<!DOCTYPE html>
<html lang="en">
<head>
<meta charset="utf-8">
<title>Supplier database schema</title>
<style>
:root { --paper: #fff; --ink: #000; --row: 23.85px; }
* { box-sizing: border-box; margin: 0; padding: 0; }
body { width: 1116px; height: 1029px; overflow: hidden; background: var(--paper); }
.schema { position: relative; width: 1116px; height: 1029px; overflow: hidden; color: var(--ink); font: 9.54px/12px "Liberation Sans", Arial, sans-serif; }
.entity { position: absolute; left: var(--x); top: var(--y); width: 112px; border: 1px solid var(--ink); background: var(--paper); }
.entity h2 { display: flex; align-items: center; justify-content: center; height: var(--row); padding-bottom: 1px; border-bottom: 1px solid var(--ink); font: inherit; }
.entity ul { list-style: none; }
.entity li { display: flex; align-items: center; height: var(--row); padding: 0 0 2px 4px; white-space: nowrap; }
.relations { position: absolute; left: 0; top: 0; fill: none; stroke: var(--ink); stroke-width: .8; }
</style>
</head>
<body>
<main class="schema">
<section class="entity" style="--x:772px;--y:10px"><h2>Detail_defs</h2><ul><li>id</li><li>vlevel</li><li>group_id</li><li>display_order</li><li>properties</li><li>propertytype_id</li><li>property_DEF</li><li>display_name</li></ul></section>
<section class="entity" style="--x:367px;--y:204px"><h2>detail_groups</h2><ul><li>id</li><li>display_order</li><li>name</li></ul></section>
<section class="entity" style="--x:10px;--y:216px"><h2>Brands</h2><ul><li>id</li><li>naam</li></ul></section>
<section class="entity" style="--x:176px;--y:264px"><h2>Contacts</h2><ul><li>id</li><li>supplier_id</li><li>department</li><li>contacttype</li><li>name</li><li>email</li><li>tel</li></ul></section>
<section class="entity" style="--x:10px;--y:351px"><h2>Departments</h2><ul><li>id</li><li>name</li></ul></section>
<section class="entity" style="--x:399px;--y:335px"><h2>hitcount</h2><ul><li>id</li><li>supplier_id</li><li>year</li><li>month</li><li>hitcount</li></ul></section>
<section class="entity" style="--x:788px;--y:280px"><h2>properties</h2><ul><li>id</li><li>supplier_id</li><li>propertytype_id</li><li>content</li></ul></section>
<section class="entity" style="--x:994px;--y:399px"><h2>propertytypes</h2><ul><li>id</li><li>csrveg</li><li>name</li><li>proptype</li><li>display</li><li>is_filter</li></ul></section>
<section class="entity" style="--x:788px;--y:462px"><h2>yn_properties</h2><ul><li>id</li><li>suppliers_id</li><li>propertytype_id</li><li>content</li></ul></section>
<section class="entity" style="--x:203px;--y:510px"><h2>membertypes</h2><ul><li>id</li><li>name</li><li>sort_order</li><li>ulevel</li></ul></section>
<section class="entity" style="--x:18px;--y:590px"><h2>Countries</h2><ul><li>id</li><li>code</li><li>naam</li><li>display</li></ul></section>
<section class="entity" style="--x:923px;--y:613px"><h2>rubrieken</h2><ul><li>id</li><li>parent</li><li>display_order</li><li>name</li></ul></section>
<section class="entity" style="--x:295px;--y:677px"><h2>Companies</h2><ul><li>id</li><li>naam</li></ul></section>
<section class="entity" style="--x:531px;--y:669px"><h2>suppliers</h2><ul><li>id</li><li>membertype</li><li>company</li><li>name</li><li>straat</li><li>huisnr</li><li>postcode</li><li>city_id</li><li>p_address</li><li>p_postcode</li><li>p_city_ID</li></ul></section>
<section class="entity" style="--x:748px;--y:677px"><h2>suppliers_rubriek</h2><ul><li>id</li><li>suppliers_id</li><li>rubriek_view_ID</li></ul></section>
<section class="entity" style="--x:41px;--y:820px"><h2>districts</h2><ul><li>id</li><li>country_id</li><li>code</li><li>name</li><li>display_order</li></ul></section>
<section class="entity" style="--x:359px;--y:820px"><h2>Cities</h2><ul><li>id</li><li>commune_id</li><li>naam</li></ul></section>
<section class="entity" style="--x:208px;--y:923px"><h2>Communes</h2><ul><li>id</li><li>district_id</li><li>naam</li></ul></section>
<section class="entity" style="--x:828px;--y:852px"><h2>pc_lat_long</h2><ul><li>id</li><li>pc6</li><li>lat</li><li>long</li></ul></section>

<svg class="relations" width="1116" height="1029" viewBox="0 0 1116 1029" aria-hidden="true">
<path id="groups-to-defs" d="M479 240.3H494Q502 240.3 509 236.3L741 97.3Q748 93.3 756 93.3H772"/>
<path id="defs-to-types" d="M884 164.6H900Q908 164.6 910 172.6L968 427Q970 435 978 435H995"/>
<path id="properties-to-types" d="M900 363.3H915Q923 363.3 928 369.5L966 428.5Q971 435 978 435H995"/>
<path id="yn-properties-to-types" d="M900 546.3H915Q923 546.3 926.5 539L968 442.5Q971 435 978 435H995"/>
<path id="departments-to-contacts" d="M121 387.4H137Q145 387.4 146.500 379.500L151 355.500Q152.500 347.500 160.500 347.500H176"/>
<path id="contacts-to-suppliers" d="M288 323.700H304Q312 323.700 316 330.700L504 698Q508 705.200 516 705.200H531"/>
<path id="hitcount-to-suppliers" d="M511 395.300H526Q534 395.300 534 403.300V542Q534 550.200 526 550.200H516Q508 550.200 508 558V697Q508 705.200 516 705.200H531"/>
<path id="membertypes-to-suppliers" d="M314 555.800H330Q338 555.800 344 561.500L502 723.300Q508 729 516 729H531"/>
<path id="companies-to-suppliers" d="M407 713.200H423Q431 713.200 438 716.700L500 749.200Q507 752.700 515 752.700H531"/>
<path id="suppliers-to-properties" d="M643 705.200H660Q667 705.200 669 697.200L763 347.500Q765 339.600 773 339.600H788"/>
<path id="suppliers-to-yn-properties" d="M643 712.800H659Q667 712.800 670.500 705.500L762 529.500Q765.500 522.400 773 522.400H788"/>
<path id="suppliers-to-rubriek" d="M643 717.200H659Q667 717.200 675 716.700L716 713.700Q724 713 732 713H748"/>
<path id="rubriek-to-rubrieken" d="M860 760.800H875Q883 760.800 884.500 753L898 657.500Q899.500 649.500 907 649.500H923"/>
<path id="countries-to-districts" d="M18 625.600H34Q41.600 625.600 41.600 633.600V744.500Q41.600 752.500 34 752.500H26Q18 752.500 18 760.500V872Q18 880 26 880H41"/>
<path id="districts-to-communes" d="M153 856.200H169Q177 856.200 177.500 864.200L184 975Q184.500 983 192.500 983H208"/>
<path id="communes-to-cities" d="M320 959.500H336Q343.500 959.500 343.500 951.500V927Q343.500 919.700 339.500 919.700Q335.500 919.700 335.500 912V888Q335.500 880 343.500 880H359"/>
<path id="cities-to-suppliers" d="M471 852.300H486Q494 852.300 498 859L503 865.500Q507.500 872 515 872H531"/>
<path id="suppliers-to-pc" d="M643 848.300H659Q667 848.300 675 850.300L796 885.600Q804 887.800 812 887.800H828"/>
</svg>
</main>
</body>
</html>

Task requirements:
From the records above, copy every line that holds the word "height".

Answer to this exercise:
body { width: 1116px; height: 1029px; overflow: hidden; background: var(--paper); }
.schema { position: relative; width: 1116px; height: 1029px; overflow: hidden; color: var(--ink); font: 9.54px/12px "Liberation Sans", Arial, sans-serif; }
.entity h2 { display: flex; align-items: center; justify-content: center; height: var(--row); padding-bottom: 1px; border-bottom: 1px solid var(--ink); font: inherit; }
.entity li { display: flex; align-items: center; height: var(--row); padding: 0 0 2px 4px; white-space: nowrap; }
<svg class="relations" width="1116" height="1029" viewBox="0 0 1116 1029" aria-hidden="true">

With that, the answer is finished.